== Assignment ==
Using the records below, copy every line that holds the string "return".

== Material for the task ==
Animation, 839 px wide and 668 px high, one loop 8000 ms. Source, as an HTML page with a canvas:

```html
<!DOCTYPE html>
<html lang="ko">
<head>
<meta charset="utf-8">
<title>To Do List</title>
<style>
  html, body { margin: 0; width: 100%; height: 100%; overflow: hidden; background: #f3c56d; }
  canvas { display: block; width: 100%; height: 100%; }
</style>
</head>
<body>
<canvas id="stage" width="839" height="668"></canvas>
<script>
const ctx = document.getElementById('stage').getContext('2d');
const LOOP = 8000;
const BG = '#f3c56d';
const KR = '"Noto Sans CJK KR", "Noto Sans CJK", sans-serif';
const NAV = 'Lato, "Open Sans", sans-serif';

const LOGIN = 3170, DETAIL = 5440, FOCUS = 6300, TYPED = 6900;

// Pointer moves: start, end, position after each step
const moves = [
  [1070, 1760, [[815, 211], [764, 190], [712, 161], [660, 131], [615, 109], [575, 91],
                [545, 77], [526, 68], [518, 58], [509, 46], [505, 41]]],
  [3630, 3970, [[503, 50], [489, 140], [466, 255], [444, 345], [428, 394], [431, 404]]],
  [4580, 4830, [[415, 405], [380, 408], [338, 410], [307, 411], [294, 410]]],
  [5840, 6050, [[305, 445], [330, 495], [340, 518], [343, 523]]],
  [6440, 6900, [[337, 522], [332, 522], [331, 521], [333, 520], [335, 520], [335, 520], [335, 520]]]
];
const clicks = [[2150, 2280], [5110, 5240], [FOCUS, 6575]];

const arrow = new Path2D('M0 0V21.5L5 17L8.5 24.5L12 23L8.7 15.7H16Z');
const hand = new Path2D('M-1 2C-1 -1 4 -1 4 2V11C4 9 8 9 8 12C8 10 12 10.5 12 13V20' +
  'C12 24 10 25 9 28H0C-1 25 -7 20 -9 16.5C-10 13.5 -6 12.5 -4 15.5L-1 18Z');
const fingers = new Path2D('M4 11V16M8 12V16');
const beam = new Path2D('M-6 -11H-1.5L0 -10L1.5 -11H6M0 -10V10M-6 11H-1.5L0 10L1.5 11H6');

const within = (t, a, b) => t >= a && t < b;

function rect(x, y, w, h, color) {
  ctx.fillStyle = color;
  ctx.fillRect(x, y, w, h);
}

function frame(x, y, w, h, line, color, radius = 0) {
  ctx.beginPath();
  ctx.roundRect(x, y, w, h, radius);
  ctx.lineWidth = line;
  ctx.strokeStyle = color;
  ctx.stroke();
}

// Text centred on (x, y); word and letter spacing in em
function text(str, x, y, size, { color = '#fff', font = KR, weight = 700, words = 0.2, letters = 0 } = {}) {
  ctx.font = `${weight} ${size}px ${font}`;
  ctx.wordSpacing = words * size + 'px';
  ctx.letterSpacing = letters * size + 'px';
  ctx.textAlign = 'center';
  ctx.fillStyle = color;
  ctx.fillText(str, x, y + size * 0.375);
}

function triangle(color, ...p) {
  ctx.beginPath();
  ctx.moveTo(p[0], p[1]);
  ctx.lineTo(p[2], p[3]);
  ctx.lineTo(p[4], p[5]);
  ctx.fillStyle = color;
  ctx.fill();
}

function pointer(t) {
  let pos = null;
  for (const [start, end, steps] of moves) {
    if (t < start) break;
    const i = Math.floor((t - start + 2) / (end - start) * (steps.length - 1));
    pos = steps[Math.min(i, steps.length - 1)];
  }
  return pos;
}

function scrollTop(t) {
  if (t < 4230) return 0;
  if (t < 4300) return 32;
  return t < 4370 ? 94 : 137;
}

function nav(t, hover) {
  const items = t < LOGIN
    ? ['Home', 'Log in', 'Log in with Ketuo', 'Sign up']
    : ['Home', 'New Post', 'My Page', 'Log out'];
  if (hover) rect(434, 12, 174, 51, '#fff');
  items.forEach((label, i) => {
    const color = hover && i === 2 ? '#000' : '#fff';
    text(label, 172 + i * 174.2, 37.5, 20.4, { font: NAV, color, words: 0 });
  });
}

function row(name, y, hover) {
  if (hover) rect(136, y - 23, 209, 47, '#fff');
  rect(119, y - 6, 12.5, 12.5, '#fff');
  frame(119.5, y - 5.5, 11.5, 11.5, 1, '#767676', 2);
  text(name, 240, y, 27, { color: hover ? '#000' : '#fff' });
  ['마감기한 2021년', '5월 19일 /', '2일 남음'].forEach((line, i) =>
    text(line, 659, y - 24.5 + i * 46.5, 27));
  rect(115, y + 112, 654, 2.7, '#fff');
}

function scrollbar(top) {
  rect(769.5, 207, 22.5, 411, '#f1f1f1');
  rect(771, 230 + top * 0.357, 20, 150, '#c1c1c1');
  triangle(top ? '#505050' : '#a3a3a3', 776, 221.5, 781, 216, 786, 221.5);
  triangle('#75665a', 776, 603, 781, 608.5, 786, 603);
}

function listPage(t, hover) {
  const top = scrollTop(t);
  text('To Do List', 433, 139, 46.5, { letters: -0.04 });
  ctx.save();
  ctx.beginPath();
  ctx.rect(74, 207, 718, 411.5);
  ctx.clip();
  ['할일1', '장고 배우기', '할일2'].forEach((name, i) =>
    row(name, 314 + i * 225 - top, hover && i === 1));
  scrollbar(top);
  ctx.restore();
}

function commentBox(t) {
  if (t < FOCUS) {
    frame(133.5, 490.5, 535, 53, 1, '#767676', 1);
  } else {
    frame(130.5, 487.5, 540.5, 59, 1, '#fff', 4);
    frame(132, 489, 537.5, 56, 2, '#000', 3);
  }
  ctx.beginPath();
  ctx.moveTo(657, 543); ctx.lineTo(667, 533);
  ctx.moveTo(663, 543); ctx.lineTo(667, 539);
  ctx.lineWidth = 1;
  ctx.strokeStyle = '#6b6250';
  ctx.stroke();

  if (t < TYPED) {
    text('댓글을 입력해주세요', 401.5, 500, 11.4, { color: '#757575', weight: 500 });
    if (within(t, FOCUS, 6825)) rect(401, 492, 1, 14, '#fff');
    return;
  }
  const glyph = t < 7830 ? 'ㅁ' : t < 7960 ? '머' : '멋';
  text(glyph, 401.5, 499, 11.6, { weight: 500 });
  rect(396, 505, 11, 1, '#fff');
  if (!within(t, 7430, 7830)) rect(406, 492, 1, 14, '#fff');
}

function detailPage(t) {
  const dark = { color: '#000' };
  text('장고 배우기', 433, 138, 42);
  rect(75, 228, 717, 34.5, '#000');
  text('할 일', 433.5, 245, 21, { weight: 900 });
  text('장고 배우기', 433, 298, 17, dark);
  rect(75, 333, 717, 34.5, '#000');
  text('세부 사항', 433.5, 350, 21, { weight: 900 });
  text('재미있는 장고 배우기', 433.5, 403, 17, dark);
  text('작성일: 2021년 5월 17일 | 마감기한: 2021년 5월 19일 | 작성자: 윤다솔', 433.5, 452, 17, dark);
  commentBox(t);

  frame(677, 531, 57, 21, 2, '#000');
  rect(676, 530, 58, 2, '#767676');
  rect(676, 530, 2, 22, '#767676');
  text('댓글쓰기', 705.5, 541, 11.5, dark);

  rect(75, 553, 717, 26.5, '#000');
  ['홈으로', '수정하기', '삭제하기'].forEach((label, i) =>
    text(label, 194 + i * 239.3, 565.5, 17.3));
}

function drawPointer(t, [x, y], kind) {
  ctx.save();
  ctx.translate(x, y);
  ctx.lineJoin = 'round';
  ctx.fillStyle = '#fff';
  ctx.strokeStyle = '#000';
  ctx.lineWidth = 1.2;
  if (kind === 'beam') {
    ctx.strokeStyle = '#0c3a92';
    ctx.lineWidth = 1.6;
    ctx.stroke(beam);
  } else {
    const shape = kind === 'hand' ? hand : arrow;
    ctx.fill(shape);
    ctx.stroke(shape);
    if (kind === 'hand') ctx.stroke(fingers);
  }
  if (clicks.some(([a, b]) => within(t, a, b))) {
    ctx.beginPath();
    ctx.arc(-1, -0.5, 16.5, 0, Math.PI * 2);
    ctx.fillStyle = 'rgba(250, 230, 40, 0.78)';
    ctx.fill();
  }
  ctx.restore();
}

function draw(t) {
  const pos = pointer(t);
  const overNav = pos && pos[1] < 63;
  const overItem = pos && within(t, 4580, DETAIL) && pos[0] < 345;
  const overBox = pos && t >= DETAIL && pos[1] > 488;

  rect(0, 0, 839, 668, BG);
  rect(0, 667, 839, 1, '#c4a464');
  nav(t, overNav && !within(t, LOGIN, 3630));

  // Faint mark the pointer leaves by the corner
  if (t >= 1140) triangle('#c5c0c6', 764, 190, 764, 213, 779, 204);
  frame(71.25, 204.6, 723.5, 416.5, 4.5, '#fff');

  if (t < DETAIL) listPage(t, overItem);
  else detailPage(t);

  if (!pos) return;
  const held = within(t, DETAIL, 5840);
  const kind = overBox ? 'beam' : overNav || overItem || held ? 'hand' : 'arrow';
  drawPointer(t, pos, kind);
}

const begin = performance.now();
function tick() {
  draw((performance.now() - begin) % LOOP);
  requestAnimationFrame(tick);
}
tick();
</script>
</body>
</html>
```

== Result of the task ==
  return pos;
  if (t < 4230) return 0;
  if (t < 4300) return 32;
  return t < 4370 ? 94 : 137;
    return;
  if (!pos) return;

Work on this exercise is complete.